For many animals, injuries will leave them stranded or left for dead. In some circumstances, animals are lucky enough to get rescued by veterinarians or good Samaritans and treatment can help them get back on their feet.
But in the case of Phillip the duck, there were no feet to get back up on. According to an article published by Mashable, the duck’s flippers were damaged due to frostbite from wandering around in the cold Wisconsin winter.
The duck’s owner, Vicki Rabe-Harrison, was saddened by the duck’s inability to walk like a regular duck. As a result, she contacted South Park Middle School, which just so happens to have a 3D printer on site.
Jason Jischke, a middle school teacher at the institution, was the head of the classroom that had the 3D printer, so naturally, the call was forwarded to him. Afterwards, he went through several design ideas for some new 3D printed feet that the duck would be able to use to walk on.
After the prototyping phase was over, which is reported to have taken around 6 weeks, the 3D printer finally went through its final 36-hour print job, where it completed the final product out of a special kind of flexible material.
Despite the doubts surrounding whether or not the duck would be able to get used to the new flippers, it’s said that Phillip has already made strides in his learning curve and that it’s expected he’ll learn to balance even better with them in the coming weeks.
You can watch Phillip walk on his new 3D-printed feet below:
This isn’t the first time that 3D printing has offered a hand in making lives better for animals – 3D printing also provided a new beak for an injured toucan, and a set of wheels for a puppy that had no front feet.
The 3D printing industry continues to show its wide range of uses not only for animal care, but also in building bridges and helping with long-distance space travel. Soon, you’ll even be able to 3D print your own objects right from your smartphone.

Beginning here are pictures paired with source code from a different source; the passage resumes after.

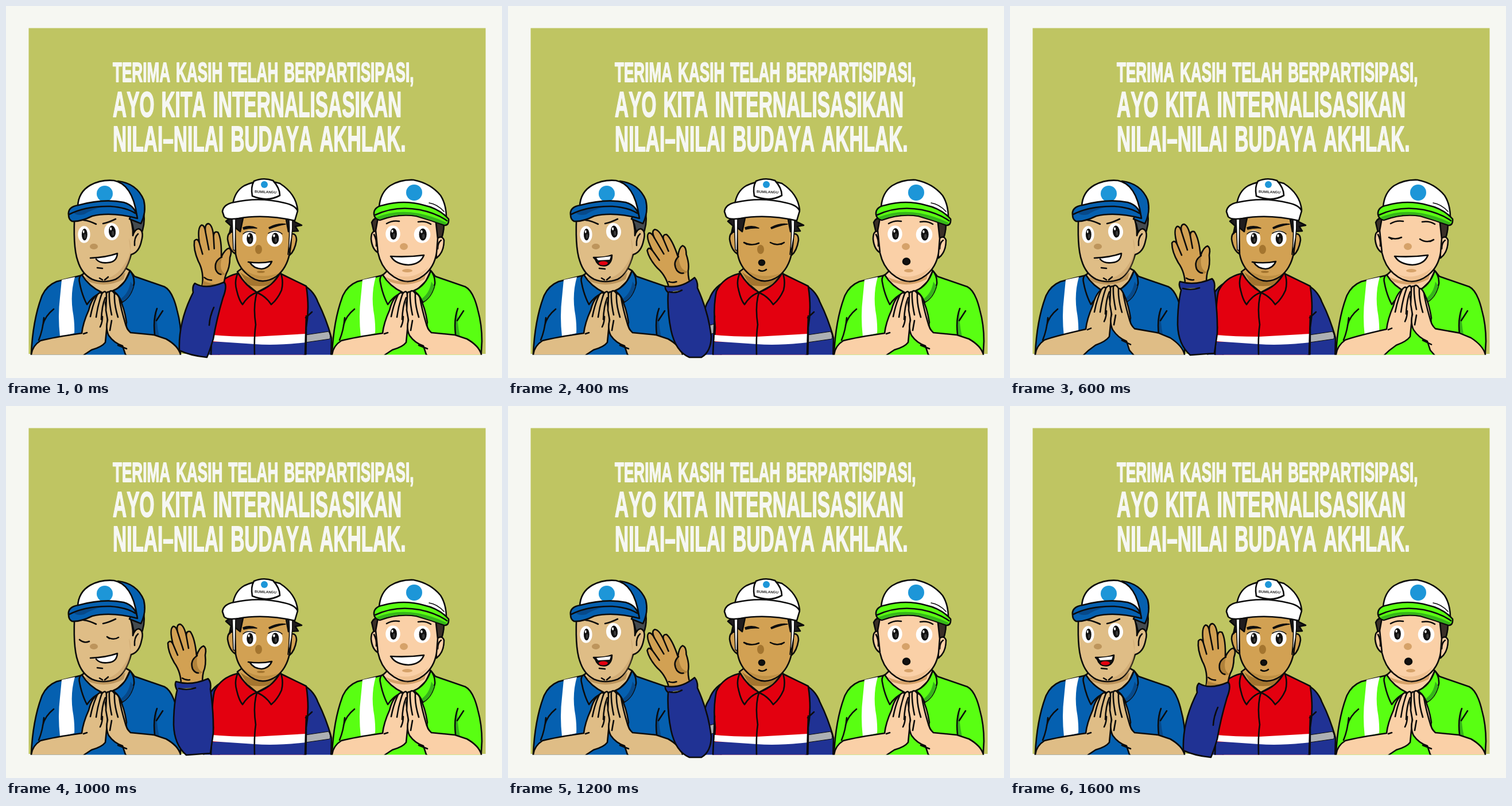
Recreate the animation shown at these times as an HTML page. Size 864 by 648 pixels, loop 1800 ms.

```html
<!DOCTYPE html>
<html lang="id">
<head>
<meta charset="utf-8">
<title>Terima kasih</title>
<style>
html, body { margin: 0; width: 100%; height: 100%; overflow: hidden; background: #f6f7f2; }
svg { display: block; width: 864px; height: 648px; stroke-linecap: round; stroke-linejoin: round; --lift: 0deg; }
svg.raised { --lift: 4.5deg; }
text { font-family: "Liberation Sans", Arial, sans-serif; font-weight: 700; }
.lettering { fill: #f6f7f2; stroke: #f6f7f2; stroke-width: 2; font-kerning: none; word-spacing: .32em; }
.person { clip-path: url(#floor); }
.forearm-left { transform-origin: 44px 605px; transform: skewY(calc(-1 * var(--lift))); }
.forearm-right { transform-origin: 304px 605px; transform: skewY(var(--lift)); }
.ink { stroke: #0b0b0b; stroke-width: 2.6; }
.line { fill: none; }
.bare { stroke: none; }
.skin { fill: var(--skin); }
.tan { fill: var(--tan); }
.shirt { fill: var(--shirt); }
.deep { fill: var(--deep); }
.white { fill: #fff; }
.navy { fill: #203294; }
.red { fill: #e3000f; }
.logo { fill: #1d96d8; stroke: none; }
#left { --skin: #dfbd86; --tan: #bd955c; --shirt: #0560b0; --deep: #07498a; }
#mid { --skin: #d2a153; --tan: #a4752f; }
#arm { --skin: #d2a153; --tan: #b0823b; }
#right { --skin: #fad0a7; --tan: #d6a269; --shirt: #59ff12; --deep: #36b51a; }
.talk .smile, .person:not(.talk) .speech,
.shut .open, .person:not(.shut) .closed { display: none; }
</style>
</head>
<body>
<svg viewBox="0 0 864 648">
  <defs>
    <clipPath id="floor"><rect width="864" height="607.5"/></clipPath>

    <g id="eye">
      <ellipse class="white bare" rx="13" ry="15"/>
      <ellipse class="bare" cx="1" rx="6" ry="10.5" fill="#111"/>
      <ellipse class="bare" cx="2" cy="3" rx="2" ry="4" fill="#3a3a3a"/>
      <ellipse class="white bare" cx="-1" cy="-5" rx="1.6" ry="2.6"/>
    </g>

    <g id="torso">
      <path class="shirt" d="M44 620V605Q47 545 63 504Q71 487 88 480L132 469L217 462L224 471L276 489Q290 496 298 530Q305 555 305 584L303 620Z"/>
      <path class="white bare" d="M97 477L120 472Q112 500 116 530Q120 552 119 570L94 576Q90 540 94 508Z"/>
      <path class="deep bare" d="M263 527Q256 545 259 572L267 576Q261 550 263 527Z"/>
      <path class="line" d="M83 528Q68 540 64 556M263 527Q256 545 259 572M66 543Q64 565 57 582M273 531L262 548"/>
      <path class="skin" d="M132 469L141 484L168 502L189 497L207 480L216 461L200 452H150Z"/>
      <path class="tan bare" d="M137 472Q175 490 208 464L205 476Q174 492 144 480Z"/>
      <path class="shirt" d="M132 468Q126 472 128 481Q132 503 141 520Q151 505 167 499Q144 488 132 468ZM216 461Q224 471 223 484Q218 507 202 516Q195 501 186 496Q207 488 216 461Z"/>
      <path class="deep bare" d="M222 488Q216 509 203 515L200 510Q214 500 217 480Z"/>
      <g class="forearm-left">
        <path class="skin" d="M44 620V607Q46 592 60 583Q83 577 132 570Q134 552 144 530Q149 510 159 503Q164 497 167 501Q173 494 175 501Q177 510 173 517L177 545L173 586Q167 594 149 599L137 607L122 620Z"/>
        <path class="line" d="M159 503Q151 520 147 541M167 501Q160 520 157 542M173 508Q167 522 166 546M135 571L141 569M164 559Q168 551 168 541"/>
      </g>
      <g class="forearm-right">
        <path class="skin" d="M304 620V607Q300 592 279 580L258 573L217 569Q207 560 210 551Q206 525 197 508Q193 500 189 501Q184 493 180 498Q174 497 175 505L174 530L177 547Q173 562 179 574Q188 587 203 592L208 607L220 620Z"/>
        <path class="line" d="M180 498Q179 514 184 538M189 502Q188 519 195 542M197 508Q200 527 209 557M184 548L181 565M195 591L210 597"/>
      </g>
    </g>
  </defs>

  <rect x="39.5" y="38.5" width="796" height="567.5" fill="#bfc562"/>

  <g class="lettering" transform="translate(186 0) scale(.535 1)">
    <text y="132" font-size="48.8">TERIMA KASIH TELAH BERPARTISIPASI,</text>
    <text y="193" font-size="62.5">AYO KITA INTERNALISASIKAN</text>
    <text y="253" font-size="62.5">NILAI–NILAI BUDAYA AKHLAK.</text>
  </g>

  <g id="left" class="person ink">
    <use href="#torso"/>
    <path fill="#454b50" d="M210 360L240 360Q243 382 234 401L224 397L220 380Z"/>
    <path class="skin" d="M120 355Q116 419 125 444Q132 467 150 476Q169 484 191 476Q209 466 218 433Q232 429 236 409Q241 391 231 388Q224 389 221 400Q222 382 212 355Z"/>
    <path class="tan bare" opacity=".4" d="M214 404Q224 428 202 456Q189 473 165 478Q192 481 207 461Q218 443 217 430Z"/>
    <path class="line" d="M230 397Q223 403 224 417M163 474L168 477M178 472L172 477"/>
    <path class="shirt" d="M195 305Q228 309 240 338Q245 359 235 379L215 371Q230 341 195 305Z"/>
    <path class="white" d="M125 349Q126 324 147 312Q166 302 188 304Q220 310 228 365Q175 341 125 352Z"/>
    <circle class="logo" cx="172" cy="327" r="14"/>
    <path class="shirt" d="M109 364Q107 350 126 347Q170 335 205 342Q226 348 229 370Q183 358 150 366Q130 376 115 375Q109 372 109 364Z"/>
    <path class="deep bare" d="M118 360Q140 348 172 349Q150 354 136 363Q123 366 118 360Z"/>
    <path class="line" d="M110 363Q139 348 182 349Q210 351 225 361"/>
    <path class="line" d="M135 373Q145 374 157 380M169 379Q179 377 191 371"/>
    <ellipse class="tan bare" cx="153" cy="419" rx="7" ry="5"/>
    <g class="open">
      <use href="#eye" transform="translate(136 398) scale(.82 .98)"/>
      <use href="#eye" transform="translate(184 393) rotate(-5)"/>
    </g>
    <path class="closed line" d="M128 407Q136 414 145 410M176 402Q187 409 196 403M176 402L180 405"/>
    <g class="smile">
      <path class="white" d="M147 439Q174 438 194 431Q193 446 178 447Q164 449 157 441"/>
      <path class="line" d="M159 456L168 457"/>
    </g>
    <g class="speech">
      <path fill="#111" d="M149 438Q169 439 181 434Q181 448 171 452Q157 455 152 441Z"/>
      <path class="white bare" d="M154 439L179 436L177 442L157 443Z"/>
      <ellipse cx="166" cy="448" rx="8" ry="3.5" class="red bare"/>
      <path class="line" d="M159 457L169 458"/>
    </g>
  </g>

  <g id="mid" class="person ink">
    <path class="navy" d="M385 477Q359 487 351 510Q337 531 341 562L345 620H370ZM505 480Q534 490 543 515Q558 545 567 578L566 620H520Z"/>
    <path fill="#adb0b3" stroke-width="1" d="M348 557L363 553V569L350 572ZM522 573L562 567Q566 575 564 580L522 586Z"/>
    <path class="red" d="M403 466Q374 473 363 497Q357 525 361 560L357 620H522Q523 584 523 560Q529 526 523 488L478 466Z"/>
    <path class="navy bare" d="M358 585L522 586V608H356Z"/>
    <path class="white bare" d="M360 573Q390 576 434 576L523 571V586Q470 592 433 589L359 584Z"/>
    <path class="line" d="M360 540L357 607M523 540L521 607M437 500Q430 522 435 555Q432 575 433 607M522 543L533 533"/>
    <path class="skin" d="M403 463L414 480L437 499L461 486L477 465L455 450H420Z"/>
    <path class="tan bare" d="M408 464Q444 491 480 461L460 486Q442 490 421 486Z"/>
    <path class="red" d="M404 465Q397 480 402 496Q406 513 412 520Q422 504 437 499Q417 487 404 465ZM478 464Q484 478 480 495Q473 511 462 520Q453 506 437 499Q466 488 478 464Z"/>
    <path class="skin" d="M399 394Q386 391 386 406Q389 426 400 432ZM496 397Q506 395 506 408Q503 427 494 434Z"/>
    <path class="skin" d="M398 355L400 432Q404 454 420 467Q444 489 471 471Q489 457 494 431Q499 404 497 355Z"/>
    <path class="tan bare" opacity=".4" d="M403 448Q431 481 477 465Q448 486 421 467Z"/>
    <path fill="#201d1f" d="M383 375Q394 365 413 369L408 393L398 385L389 397L392 383ZM487 366L505 377L515 382L504 384L509 392L492 393Z"/>
    <path class="white" stroke-width="1.6" d="M394 370H400L399 426L396 425ZM493 372H499Q500 404 491 433Q495 400 493 372Z"/>
    <path class="white" d="M395 346Q398 323 415 313Q444 299 477 309Q505 327 508 355L500 365Z"/>
    <path class="white" d="M377 358Q379 345 397 342Q441 332 485 343Q504 347 508 357L503 374Q450 362 405 370Q385 373 380 367Z"/>
    <path class="white" d="M432 305Q448 298 465 304Q477 317 477 330Q456 342 429 331Q426 315 432 305Z"/>
    <circle class="logo" cx="450" cy="311" r="6"/>
    <text class="bare" x="452" y="326" font-size="6.2" text-anchor="middle" fill="#222" transform="rotate(2 452 326)">BUMILANGU</text>
    <path fill="#111" stroke-width="1.5" d="M413 386Q425 381 437 387Q426 386 414 389ZM458 386Q472 378 487 380Q474 382 459 388Z"/>
    <ellipse class="tan bare" cx="440" cy="424" rx="6" ry="8"/>
    <g class="open">
      <use href="#eye" transform="translate(424 405) scale(.94)"/>
      <use href="#eye" transform="translate(468 405) scale(1.05 .95)"/>
      <path class="line" stroke-width="1.5" d="M413 397Q422 389 434 396M457 396Q470 388 481 397"/>
    </g>
    <path class="closed line" d="M411 412Q424 419 437 413M457 412Q469 419 481 412M411 412L416 415M481 412L476 415"/>
    <g class="smile">
      <path class="white" d="M422 446Q444 449 463 445Q458 457 445 458Q431 457 425 447"/>
      <ellipse class="tan bare" cx="444" cy="463" rx="7" ry="2"/>
    </g>
    <g class="speech">
      <ellipse cx="442" cy="447" rx="5" ry="4.5" fill="#111"/>
      <path class="line" d="M437 460Q444 464 450 459"/>
    </g>
  </g>

  <g id="arm" class="ink">
    <g id="hand">
      <path class="skin" d="M-20 5Q-19 -20 -32 -38Q-43 -57 -43 -72Q-39 -79 -34 -70Q-41 -96 -34 -101Q-29 -102 -26 -91Q-29 -104 -22 -105Q-15 -103 -11 -85Q-11 -94 -4 -92Q4 -81 7 -50Q12 -65 19 -67Q25 -64 22 -51Q24 -33 19 -22Q16 -10 18 5Z"/>
      <path class="tan bare" d="M8 -48Q-4 -42 0 -25Q6 -14 18 -21Q5 -26 8 -48ZM-19 -5Q2 2 18 -6V5H-20Z"/>
      <path class="line" d="M-34 -70L-26 -51M-26 -91L-16 -60M-11 -85L-7 -63M8 -50Q-5 -42 0 -27Q4 -20 10 -20M-18 -11Q-12 -7 -5 -8"/>
    </g>
    <path id="sleeve" class="navy"/>
  </g>

  <g id="right" class="person ink">
    <use href="#torso" transform="translate(524 0)"/>
    <path fill="#3b3028" d="M637 377Q641 367 655 369L648 402L641 394ZM738 364L763 378Q763 397 756 411L743 402Z"/>
    <path class="skin" d="M647 393Q636 389 636 406Q638 425 649 430ZM748 408Q759 397 763 408Q763 429 750 439Z"/>
    <path class="skin" d="M650 358L644 391L648 430Q653 453 668 466Q698 492 728 469Q746 455 750 430L752 405L747 360Z"/>
    <path class="tan bare" opacity=".35" d="M664 462Q701 484 736 455Q721 478 697 480Z"/>
    <path class="line" d="M641 398Q646 407 645 418M758 408Q752 412 752 423"/>
    <path class="white" d="M650 350Q652 325 669 313Q687 302 710 303Q740 309 757 330Q768 347 767 374Q700 341 650 352Z"/>
    <path class="line" stroke-width="1.5" d="M737 343Q751 345 763 358"/>
    <circle class="logo" cx="711" cy="325" r="14"/>
    <path class="shirt" d="M641 363Q640 350 657 347Q693 337 728 347Q755 353 771 371Q772 382 764 382Q740 373 715 366Q684 361 651 373Q642 371 641 363Z"/>
    <path class="deep bare" d="M645 368Q679 354 718 361Q748 367 768 378L764 381Q737 372 715 365Q681 360 651 372Z"/>
    <path class="line" d="M643 364Q679 347 721 355Q750 361 768 374"/>
    <path class="line" d="M663 379Q673 373 685 375M718 376Q731 374 740 380"/>
    <ellipse class="tan bare" cx="693" cy="419" rx="7" ry="6"/>
    <g class="open">
      <use href="#eye" transform="translate(674 397) scale(.98 .96)"/>
      <use href="#eye" transform="translate(725 398) scale(1.1 1)"/>
    </g>
    <path class="closed line" d="M660 403Q671 408 682 403M714 406Q726 414 738 407M660 403L665 406M738 407L732 410"/>
    <g class="smile">
      <path class="white" d="M670 436Q699 438 728 434Q722 450 701 451Q679 450 671 437"/>
      <ellipse class="tan bare" cx="699" cy="461" rx="9" ry="3"/>
    </g>
    <g class="speech">
      <ellipse cx="694" cy="445" rx="6" ry="5.5" fill="#111"/>
      <ellipse class="tan bare" cx="698" cy="461" rx="8" ry="3"/>
    </g>
  </g>
</svg>
<script>
const STEP = 200, LOOP = 1800;
const stage = document.querySelector('svg');
const people = document.querySelectorAll('.person');
const hand = document.getElementById('hand');
const sleeve = document.getElementById('sleeve');

const near = {
  hand: 'translate(362 486) rotate(7)',
  sleeve: 'M329 483Q348 495 380 481Q386 487 378 508Q367 545 361 580Q355 600 350 612Q321 609 302 600Q300 550 326 499Q324 488 329 483ZM362 525Q355 540 354 556'
};
const middle = {
  hand: 'translate(325 485)',
  sleeve: 'M296 480Q322 488 352 475Q358 481 356 493Q362 535 361 570L356 605L314 608Q293 590 292 555Q292 520 298 495Q293 486 296 480ZM301 492Q316 496 330 491'
};
const far = {
  hand: 'translate(300 487) rotate(-12.5)',
  sleeve: 'M274 488Q301 493 325 473Q331 480 330 491Q349 533 354 575Q354 602 337 612L316 612Q292 602 284 565Q277 530 279 499Q273 494 274 488ZM281 498Q292 501 303 495'
};
const wave = [near, middle, far, middle];

function draw(now) {
  const beat = Math.floor(now % LOOP / STEP);
  const phase = beat % 4;
  const talking = beat > 0 && phase % 2 === 0;
  // the folded hands bob only in the first half of the loop
  stage.classList.toggle('raised', beat < 4 && beat % 2 === 1);
  people.forEach((person, i) => {
    person.classList.toggle('talk', talking);
    person.classList.toggle('shut', phase === i + 1); // they blink in turn
  });
  hand.setAttribute('transform', wave[phase].hand);
  sleeve.setAttribute('d', wave[phase].sleeve);
  requestAnimationFrame(draw);
}
draw(performance.now());
</script>
</body>
</html>
```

It looks like 3D printing is definitely going to be the way of the future for its inexpensive and lightweight manufacturing abilities, and lives will be improved in the process.
Source: WBAY via Mashable